So despite a rocky road up to that point, we successfully acquired our desired refreshments, which we then enjoyed while sitting on the store's stoop. When we were finished, we politely returned the bottles, which each store collects in exchange for a small deposit (a practical environmental initiative that the whole subcontinent seems to excel at). I spotted a small garbage can next to the empties crate, and took the opportunity to toss out the receipt. The bin was nearly overflowing and so, not wanting it to blow into the street shortly thereafter, I stuffed it down a little deeper. As I did so, my thumb slid along an unseen broken bottle, leaving me with a nasty slice. ¡Dios mío! Nothing makes the stomach drop like an open wound in a developing country. No fluent spanish was required in this instance — I simply held up my gushing thumb in view of the proprietor. She was immediately on hand (pun intended) with a bottle of hydrogen peroxide. That's one thing I love about traveling; you can always depend on the kindness of strangers (er, well…often enough anyway).
This trifecta of flubs all took place on a simple scouting mission, during our first couple of hours in Rio Dulce, Guatemala. Now use your imagination and expand that trend to not only a year-long trip, but an entire decade of intermittent travel. That should give you an idea of how things usually go for me. But don't get me wrong, the overall experiences I've accrued have been overwhelmingly worth the mostly-harmless setbacks. Sure, I'm not quite as innocent as I was when I hopped my first international flight, but my realism still tilts towards optimism.
Heck, I'll always get excited when I see a picture like this:
But I'll also anticipate the full-spectrum of travel. Like anything, the highs are boosted by the preceeding lows, and the lows are exacerbated by the fleeting highs. It's all just part of the wayfaring package.

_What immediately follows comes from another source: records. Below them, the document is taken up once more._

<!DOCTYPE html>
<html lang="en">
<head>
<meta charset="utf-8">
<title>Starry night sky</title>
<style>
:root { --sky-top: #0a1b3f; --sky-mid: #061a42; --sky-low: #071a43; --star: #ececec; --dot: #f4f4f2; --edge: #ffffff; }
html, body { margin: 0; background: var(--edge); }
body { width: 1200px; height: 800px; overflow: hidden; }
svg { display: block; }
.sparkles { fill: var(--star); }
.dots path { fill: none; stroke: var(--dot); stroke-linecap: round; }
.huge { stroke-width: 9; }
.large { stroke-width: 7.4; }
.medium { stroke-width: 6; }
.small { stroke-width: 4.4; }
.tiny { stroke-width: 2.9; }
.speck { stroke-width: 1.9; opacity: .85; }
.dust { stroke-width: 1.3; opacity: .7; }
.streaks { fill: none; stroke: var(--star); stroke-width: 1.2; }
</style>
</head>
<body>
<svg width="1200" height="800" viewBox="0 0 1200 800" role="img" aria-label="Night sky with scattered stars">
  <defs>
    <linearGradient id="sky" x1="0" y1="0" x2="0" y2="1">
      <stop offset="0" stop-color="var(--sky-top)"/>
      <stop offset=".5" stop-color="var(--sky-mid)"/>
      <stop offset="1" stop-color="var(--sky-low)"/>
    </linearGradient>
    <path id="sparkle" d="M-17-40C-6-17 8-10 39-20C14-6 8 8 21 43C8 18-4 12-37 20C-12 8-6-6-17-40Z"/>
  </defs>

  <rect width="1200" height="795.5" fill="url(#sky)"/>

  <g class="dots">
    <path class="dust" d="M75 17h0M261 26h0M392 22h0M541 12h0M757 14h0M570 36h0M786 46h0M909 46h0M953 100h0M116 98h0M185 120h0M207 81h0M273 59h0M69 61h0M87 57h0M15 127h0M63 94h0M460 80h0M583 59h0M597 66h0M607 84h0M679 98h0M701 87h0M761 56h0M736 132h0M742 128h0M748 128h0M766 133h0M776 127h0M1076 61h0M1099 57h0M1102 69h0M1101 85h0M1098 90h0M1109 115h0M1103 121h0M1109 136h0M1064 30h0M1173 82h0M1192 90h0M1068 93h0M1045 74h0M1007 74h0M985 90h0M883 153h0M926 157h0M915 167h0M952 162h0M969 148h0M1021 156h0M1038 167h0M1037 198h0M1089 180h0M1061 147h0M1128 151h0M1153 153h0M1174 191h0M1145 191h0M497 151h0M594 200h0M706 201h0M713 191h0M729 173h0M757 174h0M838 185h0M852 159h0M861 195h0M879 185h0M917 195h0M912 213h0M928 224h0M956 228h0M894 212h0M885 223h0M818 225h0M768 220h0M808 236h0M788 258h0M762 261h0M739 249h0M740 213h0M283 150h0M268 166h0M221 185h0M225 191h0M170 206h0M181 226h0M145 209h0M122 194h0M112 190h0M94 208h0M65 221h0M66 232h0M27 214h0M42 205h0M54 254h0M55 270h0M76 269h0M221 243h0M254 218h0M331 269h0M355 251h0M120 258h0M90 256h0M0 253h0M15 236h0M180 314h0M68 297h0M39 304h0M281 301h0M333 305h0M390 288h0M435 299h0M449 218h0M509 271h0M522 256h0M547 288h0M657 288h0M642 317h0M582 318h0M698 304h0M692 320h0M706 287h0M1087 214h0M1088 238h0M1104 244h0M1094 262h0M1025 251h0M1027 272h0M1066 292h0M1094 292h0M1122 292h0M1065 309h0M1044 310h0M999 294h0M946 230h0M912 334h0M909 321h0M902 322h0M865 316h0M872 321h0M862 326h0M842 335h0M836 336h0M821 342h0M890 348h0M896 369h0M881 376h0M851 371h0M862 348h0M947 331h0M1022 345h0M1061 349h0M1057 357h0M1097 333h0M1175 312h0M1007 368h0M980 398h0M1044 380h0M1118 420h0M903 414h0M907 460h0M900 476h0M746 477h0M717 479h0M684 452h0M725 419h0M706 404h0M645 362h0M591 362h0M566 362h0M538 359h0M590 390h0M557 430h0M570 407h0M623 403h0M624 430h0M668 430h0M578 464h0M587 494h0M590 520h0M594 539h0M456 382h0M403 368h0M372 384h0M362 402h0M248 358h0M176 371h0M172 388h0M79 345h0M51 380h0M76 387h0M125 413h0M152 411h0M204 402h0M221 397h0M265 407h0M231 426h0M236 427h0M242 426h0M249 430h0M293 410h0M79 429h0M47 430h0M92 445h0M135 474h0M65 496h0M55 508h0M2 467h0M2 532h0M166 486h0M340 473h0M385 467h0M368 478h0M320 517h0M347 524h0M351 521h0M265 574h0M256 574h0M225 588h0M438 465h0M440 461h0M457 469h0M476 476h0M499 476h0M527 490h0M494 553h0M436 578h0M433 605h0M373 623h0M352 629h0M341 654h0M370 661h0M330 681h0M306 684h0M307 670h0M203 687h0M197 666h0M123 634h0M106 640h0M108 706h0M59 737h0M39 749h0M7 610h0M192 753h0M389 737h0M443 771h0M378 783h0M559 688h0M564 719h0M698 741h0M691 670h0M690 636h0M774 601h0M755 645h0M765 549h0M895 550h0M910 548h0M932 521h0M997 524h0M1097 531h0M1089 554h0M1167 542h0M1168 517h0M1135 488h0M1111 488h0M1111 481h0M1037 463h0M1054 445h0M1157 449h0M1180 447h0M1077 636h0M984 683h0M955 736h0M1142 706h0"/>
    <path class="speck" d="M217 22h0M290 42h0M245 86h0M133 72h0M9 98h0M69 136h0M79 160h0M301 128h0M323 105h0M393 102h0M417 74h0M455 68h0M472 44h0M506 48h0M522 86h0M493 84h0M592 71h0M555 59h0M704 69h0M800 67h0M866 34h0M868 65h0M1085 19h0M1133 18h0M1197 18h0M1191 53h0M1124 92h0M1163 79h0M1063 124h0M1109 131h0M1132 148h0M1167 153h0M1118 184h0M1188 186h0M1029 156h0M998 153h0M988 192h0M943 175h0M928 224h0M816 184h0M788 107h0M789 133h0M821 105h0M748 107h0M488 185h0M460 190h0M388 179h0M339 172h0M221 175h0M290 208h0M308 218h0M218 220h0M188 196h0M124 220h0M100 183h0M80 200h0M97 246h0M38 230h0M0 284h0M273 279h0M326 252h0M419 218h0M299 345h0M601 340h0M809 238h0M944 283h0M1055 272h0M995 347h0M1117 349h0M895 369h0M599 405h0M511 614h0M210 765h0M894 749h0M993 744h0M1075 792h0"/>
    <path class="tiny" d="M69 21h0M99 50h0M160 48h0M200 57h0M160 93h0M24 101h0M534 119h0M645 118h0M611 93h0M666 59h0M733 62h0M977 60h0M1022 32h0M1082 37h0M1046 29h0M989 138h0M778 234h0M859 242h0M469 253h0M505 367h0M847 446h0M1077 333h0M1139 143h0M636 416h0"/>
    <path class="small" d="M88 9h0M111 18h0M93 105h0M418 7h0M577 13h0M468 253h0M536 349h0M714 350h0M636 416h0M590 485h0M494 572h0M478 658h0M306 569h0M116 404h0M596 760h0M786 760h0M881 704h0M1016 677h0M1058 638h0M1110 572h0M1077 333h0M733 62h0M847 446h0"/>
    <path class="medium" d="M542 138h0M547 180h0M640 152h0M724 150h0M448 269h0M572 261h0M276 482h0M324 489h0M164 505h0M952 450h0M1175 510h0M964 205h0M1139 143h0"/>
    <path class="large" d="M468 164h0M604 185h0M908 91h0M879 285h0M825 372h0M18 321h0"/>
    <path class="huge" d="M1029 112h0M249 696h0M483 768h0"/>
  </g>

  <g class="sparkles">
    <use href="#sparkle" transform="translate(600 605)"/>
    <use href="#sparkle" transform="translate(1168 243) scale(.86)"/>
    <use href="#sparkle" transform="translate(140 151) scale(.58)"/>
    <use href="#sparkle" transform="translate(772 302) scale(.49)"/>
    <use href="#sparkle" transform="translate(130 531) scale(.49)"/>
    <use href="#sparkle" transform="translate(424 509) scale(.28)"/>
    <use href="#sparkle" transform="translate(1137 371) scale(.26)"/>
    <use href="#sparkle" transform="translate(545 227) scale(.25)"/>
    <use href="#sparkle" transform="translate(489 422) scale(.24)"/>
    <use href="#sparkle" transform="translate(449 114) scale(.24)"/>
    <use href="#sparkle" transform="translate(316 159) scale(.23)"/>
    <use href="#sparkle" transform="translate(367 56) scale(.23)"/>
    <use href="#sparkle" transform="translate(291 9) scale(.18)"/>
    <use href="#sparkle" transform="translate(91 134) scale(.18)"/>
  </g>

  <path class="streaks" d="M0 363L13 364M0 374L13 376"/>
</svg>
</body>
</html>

So be bold, prospective adventurers, and don't stop daydreaming about your bucket-list trips. Just be aware that along with the sunsets, beaches, waterfalls, and ruins, there's always a dog, or some geese, or broken glass…and probably a bunch of bugs (don't ever forget about the bugs...they won't forget about you).